Data records:
┄┄┄┄┄┄┄┄┄┄

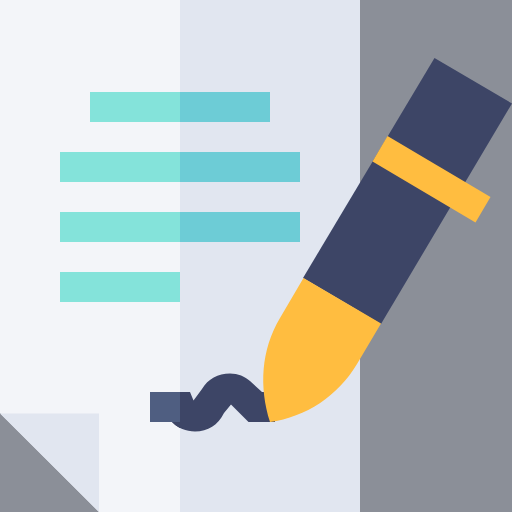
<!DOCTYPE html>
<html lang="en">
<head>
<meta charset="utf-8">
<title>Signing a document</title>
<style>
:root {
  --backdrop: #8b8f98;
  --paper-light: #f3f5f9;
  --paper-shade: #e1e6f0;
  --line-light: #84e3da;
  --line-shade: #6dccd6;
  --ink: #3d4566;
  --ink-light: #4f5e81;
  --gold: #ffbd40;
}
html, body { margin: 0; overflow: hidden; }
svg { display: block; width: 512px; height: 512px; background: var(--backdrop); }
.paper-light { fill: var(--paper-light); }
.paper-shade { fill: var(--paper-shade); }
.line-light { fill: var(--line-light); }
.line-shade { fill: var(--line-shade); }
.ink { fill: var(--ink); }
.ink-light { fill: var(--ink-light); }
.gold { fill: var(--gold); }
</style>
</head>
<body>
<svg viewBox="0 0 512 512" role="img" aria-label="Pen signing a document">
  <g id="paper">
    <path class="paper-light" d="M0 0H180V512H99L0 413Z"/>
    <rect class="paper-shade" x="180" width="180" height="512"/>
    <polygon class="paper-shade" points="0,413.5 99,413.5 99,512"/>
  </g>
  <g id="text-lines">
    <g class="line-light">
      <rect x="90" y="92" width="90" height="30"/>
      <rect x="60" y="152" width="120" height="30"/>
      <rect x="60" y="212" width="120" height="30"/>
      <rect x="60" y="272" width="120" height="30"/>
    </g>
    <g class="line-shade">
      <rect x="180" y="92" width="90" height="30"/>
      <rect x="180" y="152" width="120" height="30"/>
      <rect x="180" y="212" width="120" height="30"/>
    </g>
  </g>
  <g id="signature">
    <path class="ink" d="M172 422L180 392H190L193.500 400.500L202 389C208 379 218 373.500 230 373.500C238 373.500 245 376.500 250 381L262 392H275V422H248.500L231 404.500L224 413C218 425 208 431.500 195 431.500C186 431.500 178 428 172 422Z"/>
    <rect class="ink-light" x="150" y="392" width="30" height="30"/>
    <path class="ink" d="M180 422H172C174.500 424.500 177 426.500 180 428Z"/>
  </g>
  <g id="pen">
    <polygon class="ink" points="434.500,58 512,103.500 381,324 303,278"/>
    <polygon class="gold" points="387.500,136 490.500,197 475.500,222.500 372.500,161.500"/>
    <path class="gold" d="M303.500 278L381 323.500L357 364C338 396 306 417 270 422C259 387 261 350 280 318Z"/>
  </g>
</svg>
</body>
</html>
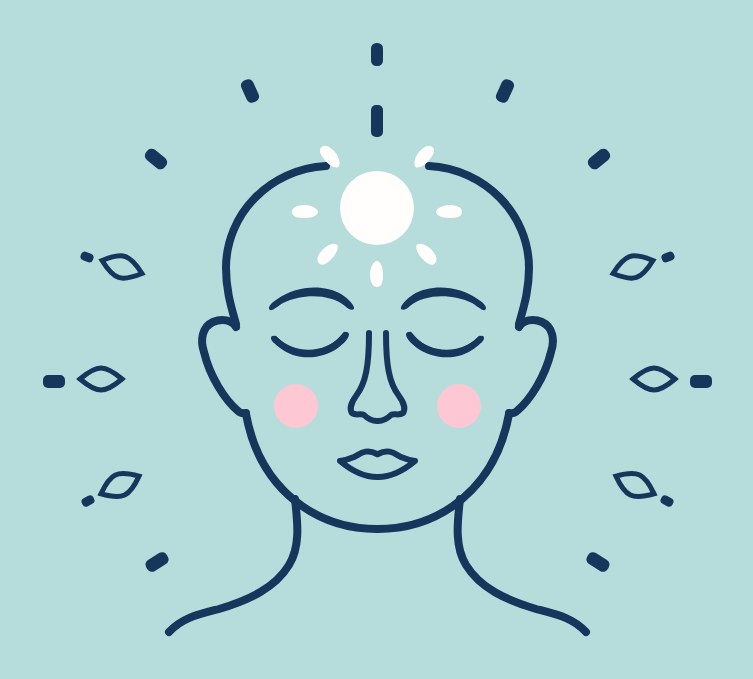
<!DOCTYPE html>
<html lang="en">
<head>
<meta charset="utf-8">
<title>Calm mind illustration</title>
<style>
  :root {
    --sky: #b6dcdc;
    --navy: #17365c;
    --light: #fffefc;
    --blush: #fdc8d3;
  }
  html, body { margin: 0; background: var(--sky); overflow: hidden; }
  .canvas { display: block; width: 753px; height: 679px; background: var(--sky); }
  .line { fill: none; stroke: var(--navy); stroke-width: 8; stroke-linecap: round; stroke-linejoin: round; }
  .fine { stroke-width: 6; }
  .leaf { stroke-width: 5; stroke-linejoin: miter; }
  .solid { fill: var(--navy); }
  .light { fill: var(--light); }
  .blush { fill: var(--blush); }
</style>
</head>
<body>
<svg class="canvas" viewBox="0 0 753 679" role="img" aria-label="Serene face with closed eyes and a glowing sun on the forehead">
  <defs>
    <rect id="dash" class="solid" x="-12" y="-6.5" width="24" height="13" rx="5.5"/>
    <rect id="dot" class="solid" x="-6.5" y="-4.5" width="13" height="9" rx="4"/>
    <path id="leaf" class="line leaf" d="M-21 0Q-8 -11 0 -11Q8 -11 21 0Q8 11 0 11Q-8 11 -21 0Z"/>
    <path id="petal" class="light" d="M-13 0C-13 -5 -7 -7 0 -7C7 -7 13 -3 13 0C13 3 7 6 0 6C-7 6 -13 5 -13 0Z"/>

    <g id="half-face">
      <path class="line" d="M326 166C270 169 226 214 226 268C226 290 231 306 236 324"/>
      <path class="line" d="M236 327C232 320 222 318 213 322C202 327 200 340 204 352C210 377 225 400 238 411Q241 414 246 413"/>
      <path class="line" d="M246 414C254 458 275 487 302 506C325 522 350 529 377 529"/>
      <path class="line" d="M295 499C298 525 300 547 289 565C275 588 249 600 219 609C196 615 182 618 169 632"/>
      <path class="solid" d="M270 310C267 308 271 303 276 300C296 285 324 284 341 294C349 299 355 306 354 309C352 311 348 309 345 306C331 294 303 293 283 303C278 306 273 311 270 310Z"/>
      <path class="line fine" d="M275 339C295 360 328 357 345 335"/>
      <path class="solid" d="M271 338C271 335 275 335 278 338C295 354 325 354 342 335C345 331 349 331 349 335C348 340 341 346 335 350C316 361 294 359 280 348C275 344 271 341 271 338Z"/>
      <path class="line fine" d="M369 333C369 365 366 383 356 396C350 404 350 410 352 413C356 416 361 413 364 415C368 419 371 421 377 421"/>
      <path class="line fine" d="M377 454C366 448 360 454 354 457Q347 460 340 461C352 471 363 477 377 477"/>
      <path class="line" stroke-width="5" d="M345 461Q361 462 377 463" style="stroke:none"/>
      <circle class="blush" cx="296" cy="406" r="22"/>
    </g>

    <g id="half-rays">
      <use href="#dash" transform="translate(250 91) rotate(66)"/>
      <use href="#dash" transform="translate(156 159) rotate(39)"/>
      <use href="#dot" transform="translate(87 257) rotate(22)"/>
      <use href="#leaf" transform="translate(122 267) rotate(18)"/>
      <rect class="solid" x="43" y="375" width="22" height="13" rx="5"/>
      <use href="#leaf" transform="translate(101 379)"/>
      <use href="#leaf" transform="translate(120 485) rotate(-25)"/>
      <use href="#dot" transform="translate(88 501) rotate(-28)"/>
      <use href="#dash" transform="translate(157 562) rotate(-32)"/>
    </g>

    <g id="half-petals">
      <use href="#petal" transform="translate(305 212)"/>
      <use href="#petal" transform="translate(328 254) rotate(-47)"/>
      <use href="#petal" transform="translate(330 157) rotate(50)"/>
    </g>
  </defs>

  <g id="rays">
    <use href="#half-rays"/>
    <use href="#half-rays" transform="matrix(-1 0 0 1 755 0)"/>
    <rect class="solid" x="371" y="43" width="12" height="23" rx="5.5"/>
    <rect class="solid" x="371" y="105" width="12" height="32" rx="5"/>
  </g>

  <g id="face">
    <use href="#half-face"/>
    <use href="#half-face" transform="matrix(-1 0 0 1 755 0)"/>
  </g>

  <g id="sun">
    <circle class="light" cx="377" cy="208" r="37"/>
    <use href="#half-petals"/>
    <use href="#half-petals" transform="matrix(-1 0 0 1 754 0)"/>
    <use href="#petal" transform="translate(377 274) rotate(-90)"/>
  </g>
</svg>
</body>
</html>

┄┄┄┄┄┄┄┄┄┄

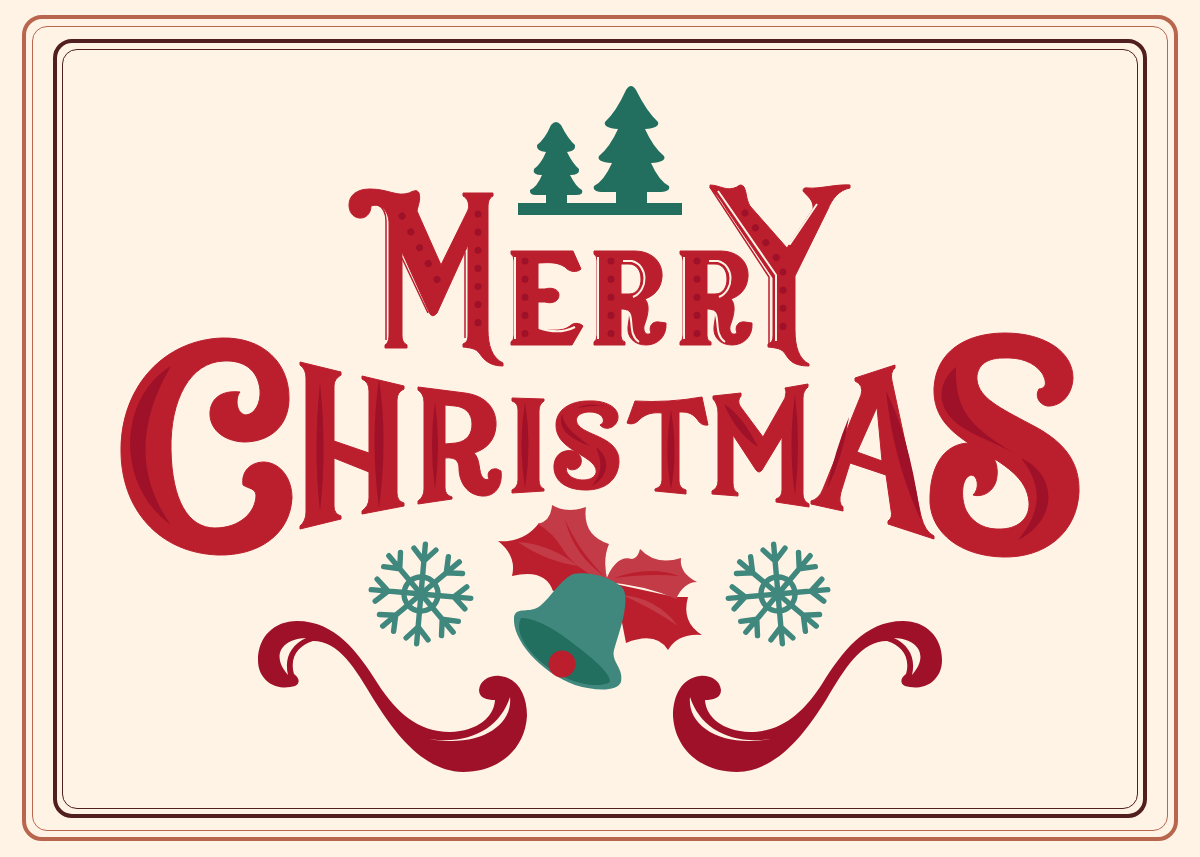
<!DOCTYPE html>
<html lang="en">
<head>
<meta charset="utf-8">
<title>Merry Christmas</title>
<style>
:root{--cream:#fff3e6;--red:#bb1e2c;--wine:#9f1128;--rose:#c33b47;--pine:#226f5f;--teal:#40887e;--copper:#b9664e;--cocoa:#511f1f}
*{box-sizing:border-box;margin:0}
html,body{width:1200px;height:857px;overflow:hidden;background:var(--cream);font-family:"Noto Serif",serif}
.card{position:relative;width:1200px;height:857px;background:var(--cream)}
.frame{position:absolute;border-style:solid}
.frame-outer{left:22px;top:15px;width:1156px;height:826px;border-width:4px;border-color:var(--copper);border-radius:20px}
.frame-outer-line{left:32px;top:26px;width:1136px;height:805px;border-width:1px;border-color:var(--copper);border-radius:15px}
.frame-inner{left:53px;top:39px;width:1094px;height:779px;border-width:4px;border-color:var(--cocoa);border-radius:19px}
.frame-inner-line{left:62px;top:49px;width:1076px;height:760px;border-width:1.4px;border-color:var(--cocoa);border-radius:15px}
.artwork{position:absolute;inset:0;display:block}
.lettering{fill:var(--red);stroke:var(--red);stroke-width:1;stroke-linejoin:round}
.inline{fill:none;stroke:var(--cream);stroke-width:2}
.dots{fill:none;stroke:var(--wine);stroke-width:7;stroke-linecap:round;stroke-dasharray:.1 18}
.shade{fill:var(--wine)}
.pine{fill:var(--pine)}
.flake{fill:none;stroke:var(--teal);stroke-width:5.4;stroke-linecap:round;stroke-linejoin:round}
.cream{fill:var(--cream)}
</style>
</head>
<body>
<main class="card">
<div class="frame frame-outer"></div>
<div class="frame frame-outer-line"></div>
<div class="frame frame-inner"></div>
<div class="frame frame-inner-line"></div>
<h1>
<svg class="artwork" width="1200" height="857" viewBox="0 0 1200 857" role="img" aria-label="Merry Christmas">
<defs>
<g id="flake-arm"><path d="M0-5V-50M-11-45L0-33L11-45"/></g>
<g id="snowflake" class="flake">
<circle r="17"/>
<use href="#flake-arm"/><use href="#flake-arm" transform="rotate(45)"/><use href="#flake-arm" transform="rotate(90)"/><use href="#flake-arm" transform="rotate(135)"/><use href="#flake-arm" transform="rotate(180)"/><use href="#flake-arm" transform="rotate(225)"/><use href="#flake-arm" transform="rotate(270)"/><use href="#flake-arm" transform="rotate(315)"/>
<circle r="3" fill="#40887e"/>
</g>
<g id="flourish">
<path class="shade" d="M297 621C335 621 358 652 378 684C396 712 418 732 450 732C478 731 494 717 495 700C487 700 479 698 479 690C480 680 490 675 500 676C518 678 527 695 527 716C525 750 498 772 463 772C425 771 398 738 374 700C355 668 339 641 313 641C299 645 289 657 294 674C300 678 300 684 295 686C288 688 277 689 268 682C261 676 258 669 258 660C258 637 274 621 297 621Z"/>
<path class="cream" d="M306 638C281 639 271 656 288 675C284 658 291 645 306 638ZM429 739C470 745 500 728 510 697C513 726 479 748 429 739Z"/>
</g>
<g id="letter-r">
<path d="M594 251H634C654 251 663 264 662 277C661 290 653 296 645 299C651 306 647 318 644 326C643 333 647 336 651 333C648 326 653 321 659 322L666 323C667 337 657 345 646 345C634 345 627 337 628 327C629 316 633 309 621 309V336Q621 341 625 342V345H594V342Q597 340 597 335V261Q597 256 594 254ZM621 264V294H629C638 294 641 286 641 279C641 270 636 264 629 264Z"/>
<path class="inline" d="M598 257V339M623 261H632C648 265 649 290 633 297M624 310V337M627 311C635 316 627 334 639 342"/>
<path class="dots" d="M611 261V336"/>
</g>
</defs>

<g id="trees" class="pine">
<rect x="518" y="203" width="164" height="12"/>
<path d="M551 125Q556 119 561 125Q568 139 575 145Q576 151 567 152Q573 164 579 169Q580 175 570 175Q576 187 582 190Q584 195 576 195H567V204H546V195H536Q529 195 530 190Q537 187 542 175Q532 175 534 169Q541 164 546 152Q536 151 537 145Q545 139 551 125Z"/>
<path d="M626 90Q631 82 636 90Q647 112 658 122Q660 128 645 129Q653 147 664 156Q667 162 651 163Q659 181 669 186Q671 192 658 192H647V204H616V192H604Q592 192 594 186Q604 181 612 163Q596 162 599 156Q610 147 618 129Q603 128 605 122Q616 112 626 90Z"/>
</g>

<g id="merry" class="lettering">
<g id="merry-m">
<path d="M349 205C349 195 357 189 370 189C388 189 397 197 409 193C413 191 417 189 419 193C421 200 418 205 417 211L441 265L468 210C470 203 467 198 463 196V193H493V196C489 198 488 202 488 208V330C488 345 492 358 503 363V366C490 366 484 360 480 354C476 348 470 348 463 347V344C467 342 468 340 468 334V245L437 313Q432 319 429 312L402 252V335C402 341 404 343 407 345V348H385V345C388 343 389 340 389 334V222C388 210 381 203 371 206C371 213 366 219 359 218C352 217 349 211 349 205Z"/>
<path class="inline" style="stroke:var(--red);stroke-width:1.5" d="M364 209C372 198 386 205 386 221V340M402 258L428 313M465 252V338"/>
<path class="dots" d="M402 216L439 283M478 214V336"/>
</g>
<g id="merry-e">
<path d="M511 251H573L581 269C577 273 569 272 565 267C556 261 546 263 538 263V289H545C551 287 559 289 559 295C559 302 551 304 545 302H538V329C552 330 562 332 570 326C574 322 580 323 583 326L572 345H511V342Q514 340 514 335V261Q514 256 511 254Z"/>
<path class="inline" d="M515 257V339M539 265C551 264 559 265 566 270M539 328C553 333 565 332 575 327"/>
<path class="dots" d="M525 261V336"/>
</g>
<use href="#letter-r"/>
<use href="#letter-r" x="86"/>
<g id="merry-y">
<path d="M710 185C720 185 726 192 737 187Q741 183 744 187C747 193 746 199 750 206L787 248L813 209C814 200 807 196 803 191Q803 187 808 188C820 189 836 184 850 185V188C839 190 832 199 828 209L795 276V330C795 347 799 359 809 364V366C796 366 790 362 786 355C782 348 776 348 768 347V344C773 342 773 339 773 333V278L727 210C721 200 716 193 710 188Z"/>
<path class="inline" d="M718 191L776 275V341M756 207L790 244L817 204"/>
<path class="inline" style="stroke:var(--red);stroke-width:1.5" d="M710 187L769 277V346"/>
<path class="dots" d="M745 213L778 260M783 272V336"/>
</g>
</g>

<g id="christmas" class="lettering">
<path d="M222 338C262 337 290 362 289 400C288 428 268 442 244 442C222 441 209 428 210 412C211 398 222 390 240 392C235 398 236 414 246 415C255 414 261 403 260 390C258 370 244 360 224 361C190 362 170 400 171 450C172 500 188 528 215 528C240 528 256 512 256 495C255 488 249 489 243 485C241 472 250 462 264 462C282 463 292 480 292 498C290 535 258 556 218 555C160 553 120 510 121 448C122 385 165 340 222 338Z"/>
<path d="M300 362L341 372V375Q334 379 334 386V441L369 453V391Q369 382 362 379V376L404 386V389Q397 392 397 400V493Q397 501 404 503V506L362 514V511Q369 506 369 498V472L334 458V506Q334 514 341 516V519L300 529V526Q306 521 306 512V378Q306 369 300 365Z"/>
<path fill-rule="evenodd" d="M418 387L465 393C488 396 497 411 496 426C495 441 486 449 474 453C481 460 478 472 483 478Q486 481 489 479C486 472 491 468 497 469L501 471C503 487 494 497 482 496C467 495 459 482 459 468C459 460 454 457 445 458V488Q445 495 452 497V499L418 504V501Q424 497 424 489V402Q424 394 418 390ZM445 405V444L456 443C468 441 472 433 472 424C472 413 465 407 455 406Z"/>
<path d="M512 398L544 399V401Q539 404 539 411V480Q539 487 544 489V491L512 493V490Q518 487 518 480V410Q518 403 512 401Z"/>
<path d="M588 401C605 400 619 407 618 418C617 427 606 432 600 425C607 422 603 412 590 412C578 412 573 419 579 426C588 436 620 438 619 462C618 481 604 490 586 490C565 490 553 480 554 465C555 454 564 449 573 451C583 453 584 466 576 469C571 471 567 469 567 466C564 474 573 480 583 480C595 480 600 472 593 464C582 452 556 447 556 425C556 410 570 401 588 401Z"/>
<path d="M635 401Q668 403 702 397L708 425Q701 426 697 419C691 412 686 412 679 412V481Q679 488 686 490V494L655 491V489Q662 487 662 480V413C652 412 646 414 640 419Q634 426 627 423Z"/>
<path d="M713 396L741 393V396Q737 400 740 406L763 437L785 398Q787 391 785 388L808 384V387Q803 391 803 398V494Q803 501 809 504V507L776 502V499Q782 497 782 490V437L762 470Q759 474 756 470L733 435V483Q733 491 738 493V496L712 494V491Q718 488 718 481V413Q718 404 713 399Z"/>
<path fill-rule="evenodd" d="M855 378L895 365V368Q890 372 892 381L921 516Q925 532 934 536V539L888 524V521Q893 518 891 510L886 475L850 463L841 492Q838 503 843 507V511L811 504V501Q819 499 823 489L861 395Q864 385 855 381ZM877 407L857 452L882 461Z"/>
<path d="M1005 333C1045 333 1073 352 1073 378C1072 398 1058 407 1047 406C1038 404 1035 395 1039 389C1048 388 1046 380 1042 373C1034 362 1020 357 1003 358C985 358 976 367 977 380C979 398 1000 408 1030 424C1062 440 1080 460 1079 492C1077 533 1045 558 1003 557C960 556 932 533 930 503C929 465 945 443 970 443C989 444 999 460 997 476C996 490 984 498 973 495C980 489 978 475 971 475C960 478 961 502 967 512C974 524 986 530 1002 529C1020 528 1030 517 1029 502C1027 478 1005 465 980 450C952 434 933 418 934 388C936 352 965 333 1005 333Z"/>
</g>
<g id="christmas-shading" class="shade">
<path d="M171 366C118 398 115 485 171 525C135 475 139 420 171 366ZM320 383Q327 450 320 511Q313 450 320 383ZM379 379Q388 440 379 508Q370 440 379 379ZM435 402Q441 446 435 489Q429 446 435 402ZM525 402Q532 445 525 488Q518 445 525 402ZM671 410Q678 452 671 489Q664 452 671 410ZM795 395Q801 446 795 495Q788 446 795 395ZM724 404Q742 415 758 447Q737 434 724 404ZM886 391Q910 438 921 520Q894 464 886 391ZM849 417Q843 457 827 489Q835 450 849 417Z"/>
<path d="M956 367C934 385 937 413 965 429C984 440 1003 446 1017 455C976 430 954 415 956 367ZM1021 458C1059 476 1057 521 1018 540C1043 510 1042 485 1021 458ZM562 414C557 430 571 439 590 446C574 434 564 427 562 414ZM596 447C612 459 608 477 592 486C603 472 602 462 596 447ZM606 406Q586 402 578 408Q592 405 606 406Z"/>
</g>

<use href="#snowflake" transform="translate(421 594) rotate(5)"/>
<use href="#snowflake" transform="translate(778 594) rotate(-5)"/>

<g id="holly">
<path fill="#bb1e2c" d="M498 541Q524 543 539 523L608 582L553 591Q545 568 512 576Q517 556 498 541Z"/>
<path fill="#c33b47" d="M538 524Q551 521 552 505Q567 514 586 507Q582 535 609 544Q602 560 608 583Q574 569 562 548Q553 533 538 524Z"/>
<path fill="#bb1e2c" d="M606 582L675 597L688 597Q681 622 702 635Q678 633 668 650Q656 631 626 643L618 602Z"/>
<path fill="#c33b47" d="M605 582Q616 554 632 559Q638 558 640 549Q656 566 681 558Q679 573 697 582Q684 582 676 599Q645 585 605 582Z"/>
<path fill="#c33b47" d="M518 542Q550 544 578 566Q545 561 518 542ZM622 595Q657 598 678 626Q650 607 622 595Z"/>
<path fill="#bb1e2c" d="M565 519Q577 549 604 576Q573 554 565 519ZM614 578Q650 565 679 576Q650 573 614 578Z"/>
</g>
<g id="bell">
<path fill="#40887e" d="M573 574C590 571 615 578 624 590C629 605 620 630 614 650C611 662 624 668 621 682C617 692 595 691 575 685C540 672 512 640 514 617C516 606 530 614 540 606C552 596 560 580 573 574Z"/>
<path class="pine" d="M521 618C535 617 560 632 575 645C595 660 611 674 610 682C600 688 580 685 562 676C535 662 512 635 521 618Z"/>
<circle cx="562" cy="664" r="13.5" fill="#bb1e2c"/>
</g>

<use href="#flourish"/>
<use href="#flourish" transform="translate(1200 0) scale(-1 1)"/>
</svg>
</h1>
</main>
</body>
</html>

┄┄┄┄┄┄┄┄┄┄

• ACTIVITY
Wherever the string "card" appears in the entries above, return the line it appears on.

• EXERCISE ANSWER
.card{position:relative;width:1200px;height:857px;background:var(--cream)}
<main class="card">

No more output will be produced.